§ Exercise prompt
From the entries below, copy each line in which the word "font" occurs.

Saved entries:

────

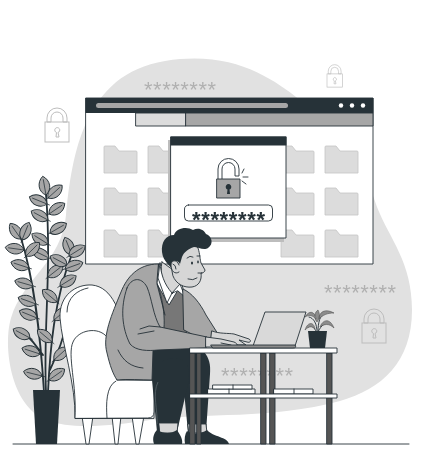
<!DOCTYPE html>
<html lang="en">
<head>
<meta charset="utf-8">
<title>Password protection illustration</title>
<style>
:root{--ink:#263238;--grey:#a6a6a6;--mid:#8c8c8c;--blob:#e1e1e1;--folder:#dcdcdc;--skin:#d6d6d6;--faint:#bdbdbd;--white:#fff}
html,body{margin:0;background:var(--white);overflow:hidden}
svg{display:block;width:430px;height:476px}
.ink{fill:var(--ink)}
.white{fill:var(--white)}
.grey{fill:var(--grey)}
.skin{fill:var(--skin)}
.line{stroke:var(--ink);stroke-width:.9;stroke-linejoin:round;stroke-linecap:round}
.open{fill:none}
.stars{font-family:"Liberation Sans",Arial,sans-serif;font-size:22px;fill:#b0b0b0}
.stars.dark{fill:var(--ink);font-weight:bold}
.ghost-lock{fill:none;stroke:var(--faint);stroke-width:1}
.stem{fill:none;stroke:var(--ink);stroke-width:1.8;stroke-linecap:round}
</style>
</head>
<body>
<svg viewBox="0 0 430 476" role="img" aria-label="Man at a laptop with a password window behind him">
<defs>
  <path id="folder" d="M0 1Q0 0 1 0H11L15 5H32Q33 5 33 6V27H0Z" fill="#dcdcdc" stroke="#c4c4c4" stroke-width=".8"/>
  <g id="leaf">
    <path d="M0 0C-7-4-7-14 0-19C7-14 7-4 0 0Z" fill="#a6a6a6" stroke="#263238" stroke-width=".9"/>
    <path d="M0 3V-16" stroke="#263238" stroke-width=".7"/>
  </g>
  <g id="lock">
    <path d="M2 15V11A10 10 0 0 1 22 11V15H18V11A6 6 0 0 0 6 11V15Z"/>
    <rect y="15" width="24" height="20"/>
    <path d="M11 30L11.500 25.500A2.500 2.500 0 1 1 13 25.500L14 30Z"/>
  </g>
</defs>

<path id="backdrop" fill="var(--blob)" d="M46 420C10 405 3 345 11 318C23 278 62 262 66 215C72 155 84 74 165 61C232 50 272 78 300 100C350 134 363 165 377 207C390 240 412 262 412 310C412 362 382 389 340 401C270 420 205 412 150 420C110 426 72 430 46 420Z"/>

<g id="floating-locks" class="ghost-lock">
  <use href="#lock" x="45" y="107"/>
  <use href="#lock" transform="translate(327 64) scale(.64 .66)"/>
  <use href="#lock" x="362" y="308"/>
</g>
<g id="floating-passwords" class="stars">
  <text x="144" y="97" textLength="72">********</text>
  <text x="324" y="300" textLength="72">********</text>
  <text x="221" y="383" textLength="72">********</text>
</g>

<g id="browser">
  <rect class="white line" x="86" y="98" width="287" height="166"/>
  <rect class="ink" x="85.500" y="98" width="288" height="15"/>
  <rect class="grey" x="96" y="103" width="192" height="5" rx="2.500"/>
  <g class="white"><circle cx="341" cy="105.500" r="2.200"/><circle cx="352" cy="105.500" r="2.200"/><circle cx="363" cy="105.500" r="2.200"/></g>
  <rect class="line" x="136" y="113" width="50" height="13" fill="var(--folder)"/>
  <rect class="grey line" x="186" y="113" width="187" height="13"/>
  <g id="folder-row">
    <use href="#folder" x="104" y="146"/><use href="#folder" x="148" y="146"/><use href="#folder" x="281" y="146"/><use href="#folder" x="325" y="146"/>
  </g>
  <use href="#folder-row" y="42"/>
  <use href="#folder-row" y="84"/>
</g>

<g id="password-window">
  <rect x="168" y="140" width="116" height="102" fill="var(--faint)"/>
  <rect class="white line" x="171" y="137" width="115" height="101"/>
  <rect class="ink" x="170.500" y="136.500" width="116" height="9"/>
  <path class="white line" d="M218 180V169A10.500 10.500 0 0 1 239 169V176H235V169A6.500 6.500 0 0 0 222 169V180Z"/>
  <rect class="grey line" x="217" y="179" width="23" height="19"/>
  <path class="ink" d="M227 194L227.500 189.500A2.800 2.800 0 1 1 229.500 189.500L230 194Z"/>
  <path class="line open" d="M242 173L244 169M243 177H248M242 181L246 184"/>
  <rect class="white line" x="184.500" y="205" width="88" height="16" rx="4"/>
  <text class="stars dark" x="192" y="226.500" textLength="73">********</text>
</g>

<path id="floor" class="line" d="M13 444H409"/>

<g id="tall-plant">
  <path class="stem" d="M46 392C43 330 52 270 46 194M44 392C40 330 34 280 21 238M48 392C50 350 54 300 72 254M43 355C36 345 30 338 22 330M50 370C58 352 64 338 68 318"/>
  <g id="centre-leaves">
    <use href="#leaf" transform="translate(46 195) rotate(-10)"/>
    <use href="#leaf" transform="translate(48 198) rotate(48)"/>
    <use href="#leaf" transform="translate(47 204) rotate(-68)"/>
    <use href="#leaf" transform="translate(49 214) rotate(56)"/>
    <use href="#leaf" transform="translate(48 220) rotate(-62)"/>
    <use href="#leaf" transform="translate(50 233) rotate(60)"/>
    <use href="#leaf" transform="translate(48 244) rotate(-58)"/>
    <use href="#leaf" transform="translate(49 258) rotate(-64)"/>
    <use href="#leaf" transform="translate(48 277) rotate(52)"/>
  </g>
  <g id="left-leaves">
    <use href="#leaf" transform="translate(21 239) rotate(-35)"/>
    <use href="#leaf" transform="translate(22 240) rotate(22)"/>
    <use href="#leaf" transform="translate(24 250) rotate(-82)"/>
    <use href="#leaf" transform="translate(26 256) rotate(45)"/>
    <use href="#leaf" transform="translate(29 268) rotate(-72)"/>
    <use href="#leaf" transform="translate(33 286) rotate(-74)"/>
    <use href="#leaf" transform="translate(36 304) rotate(-70)"/>
    <use href="#leaf" transform="translate(37 318) rotate(-68)"/>
    <use href="#leaf" transform="translate(30 338) rotate(-62)"/>
    <use href="#leaf" transform="translate(40 354) rotate(-72)"/>
    <use href="#leaf" transform="translate(42 376) rotate(-76)"/>
  </g>
  <g id="right-leaves">
    <use href="#leaf" transform="translate(72 255) rotate(-22)"/>
    <use href="#leaf" transform="translate(69 256) rotate(58)"/>
    <use href="#leaf" transform="translate(67 265) rotate(-62)"/>
    <use href="#leaf" transform="translate(65 269) rotate(70)"/>
    <use href="#leaf" transform="translate(60 286) rotate(58)"/>
    <use href="#leaf" transform="translate(57 302) rotate(-50)"/>
    <use href="#leaf" transform="translate(54 320) rotate(50)"/>
    <use href="#leaf" transform="translate(52 342) rotate(-50)"/>
    <use href="#leaf" transform="translate(54 360) rotate(48)"/>
    <use href="#leaf" transform="translate(49 380) rotate(55)"/>
  </g>
  <path class="ink" d="M33 390H60L57 444H36Z"/>
</g>

<g id="armchair" class="white line">
  <path d="M82 416L86 444H89L93 416ZM112 416L115 444H118L121 416ZM132 416L136 444H139L144 416Z"/>
  <path d="M75 418C76 385 62 345 60 318C59 295 76 284 92 285C112 287 122 312 126 345L130 380L154 381V418Z"/>
  <path d="M75 418C77 385 67 355 73 342C78 330 98 326 107 337C117 349 112 369 117 380H154V412Q154 418 148 418Z"/>
  <path class="open" d="M116 381C106 386 106 404 107 418M67 312C67 297 78 290 88 288"/>
</g>

<g id="man">
  <g id="legs">
    <path class="ink" d="M118 344L184 341C202 345 212 356 210 374L206 432H188L183 381L120 380C114 372 114 354 118 344Z"/>
    <path class="ink" d="M152 380C151 366 162 358 176 358C190 360 190 372 188 384L177 432H157Z"/>
    <path class="skin line" d="M159 423H178L177 433H160ZM188 424H206L207 433H189Z"/>
    <path class="ink" d="M157 430C164 434 171 434 177 430C181 436 183 440 182 444H154C152 438 154 433 157 430ZM187 431C193 435 201 434 207 430C213 437 228 437 229 444H185C184 439 185 434 187 431Z"/>
    <path d="M158 382C152 394 158 410 157 424M190 384L193 424" fill="none" stroke="#5a656a" stroke-width=".8"/>
  </g>
  <path id="vest" fill="#777" class="line" d="M154 272L182 288C188 306 187 326 186 346L130 350Z"/>
  <path id="shirt" class="white line" d="M159 264L181 281L185 296L178 290L169 305L157 284Z"/>
  <path id="neck" class="skin line" d="M162 262L180 275V285L172 294C164 286 159 274 162 262Z"/>
  <path id="collar" class="white line" d="M160 263L158 278L167 303L172 293C164 284 161 274 160 263ZM172 293L180 284L185 297L178 291Z"/>
  <g id="head">
    <path class="skin line" d="M169 254C171 245 192 241 198 248C200 254 200 260 201 263L205 270C205 272 203 273 201 273C202 280 199 286 192 287C184 288 176 284 173 276Z"/>
    <path class="ink" d="M174 271C171 266 163 262 162 252C161 242 166 235 174 235C176 228 187 226 193 230C199 227 204 230 206 234C212 236 214 244 208 248C204 251 198 247 194 247C188 249 184 252 182 257L180 264C178 260 172 260 172 265C172 268 174 270 174 271Z"/>
    <path class="skin line" d="M179 265C177 259 171 260 171 265C171 271 175 275 179 272"/>
    <path class="line open" d="M187 258Q190 255 193 257M197 256L200 256M188 279Q193 281 197 278M198 273L202 273M173 264Q176 265 176 269"/>
    <ellipse class="ink" cx="192" cy="263" rx="1" ry="1.500"/><ellipse class="ink" cx="198" cy="262" rx=".8" ry="1.400"/>
  </g>
  <g id="jacket">
    <path class="grey line" d="M183 289C192 293 200 303 206 315L218 334L207 342L184 330Z"/>
    <path class="grey line" d="M158 264C138 264 127 277 121 292C112 314 102 336 107 353C110 366 113 374 117 380C129 379 140 380 152 380L153 351L159 348C168 330 164 302 157 283Z"/>
    <path class="grey line" d="M127 288C120 308 122 328 130 344C136 351 148 351 158 350L206 348L207 337L160 327C153 315 152 299 147 287C141 276 131 278 127 288Z"/>
    <path class="line open" d="M140 329L149 326L160 327M138 334L154 331M157 284L165 315M118 350C123 361 131 367 143 368"/>
  </g>
  <g id="hands">
    <path class="skin line" d="M212 331C220 334 228 333 234 334L249 339C252 341 250 343 247 342L239 340L246 345H238L224 341L211 339Z"/>
    <path class="skin line" d="M206 337L221 339L234 342C239 344 237 347 233 347H206Z"/>
    <path class="line open" d="M221 343L231 345"/>
  </g>
</g>

<g id="desk">
  <g fill="#555" class="line">
    <rect x="197" y="353" width="4" height="91"/><rect x="190" y="353" width="5" height="91"/>
    <rect x="261" y="353" width="5" height="91"/><rect x="270" y="353" width="5" height="91"/>
    <rect x="327" y="353" width="5" height="91"/>
  </g>
  <g id="books" class="white line">
    <rect x="208" y="389" width="47" height="5"/><rect x="213" y="385" width="39" height="4"/><rect x="274" y="389" width="39" height="5"/>
    <path d="M233 385V389M229 389V394M294 389V394"/>
  </g>
  <rect class="white line" x="190" y="394" width="147" height="4"/>
  <rect class="white line" x="190" y="348" width="147" height="5"/>
</g>

<g id="laptop">
  <path class="line" fill="#d9d9d9" d="M253 346L265 312H306L295 346Z"/>
  <path class="line" fill="var(--mid)" d="M211 345H295Q297 348 293 348H213Z"/>
</g>

<g id="desk-plant">
  <path class="line open" d="M317 332C317 324 314 318 309 317M318 332C318 322 320 315 325 313M318 332C321 325 326 322 330 323M316 332C315 327 311 325 308 327"/>
  <g fill="var(--mid)" stroke="#555" stroke-width=".6">
    <path d="M316 319C315 311 309 310 305 317C310 314 313 316 316 319ZM319 319C319 312 325 308 334 313C327 313 323 315 319 319ZM320 327C323 319 330 318 334 328C329 323 324 324 320 327ZM315 329C314 322 308 321 305 330C309 326 312 326 315 329ZM317 322C313 317 315 312 318 310C320 314 320 318 317 322Z"/>
  </g>
  <path class="ink" d="M308 331H327L325 348H310Z"/>
</g>
</svg>
</body>
</html>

────

§ Exercise result
.stars{font-family:"Liberation Sans",Arial,sans-serif;font-size:22px;fill:#b0b0b0}
.stars.dark{fill:var(--ink);font-weight:bold}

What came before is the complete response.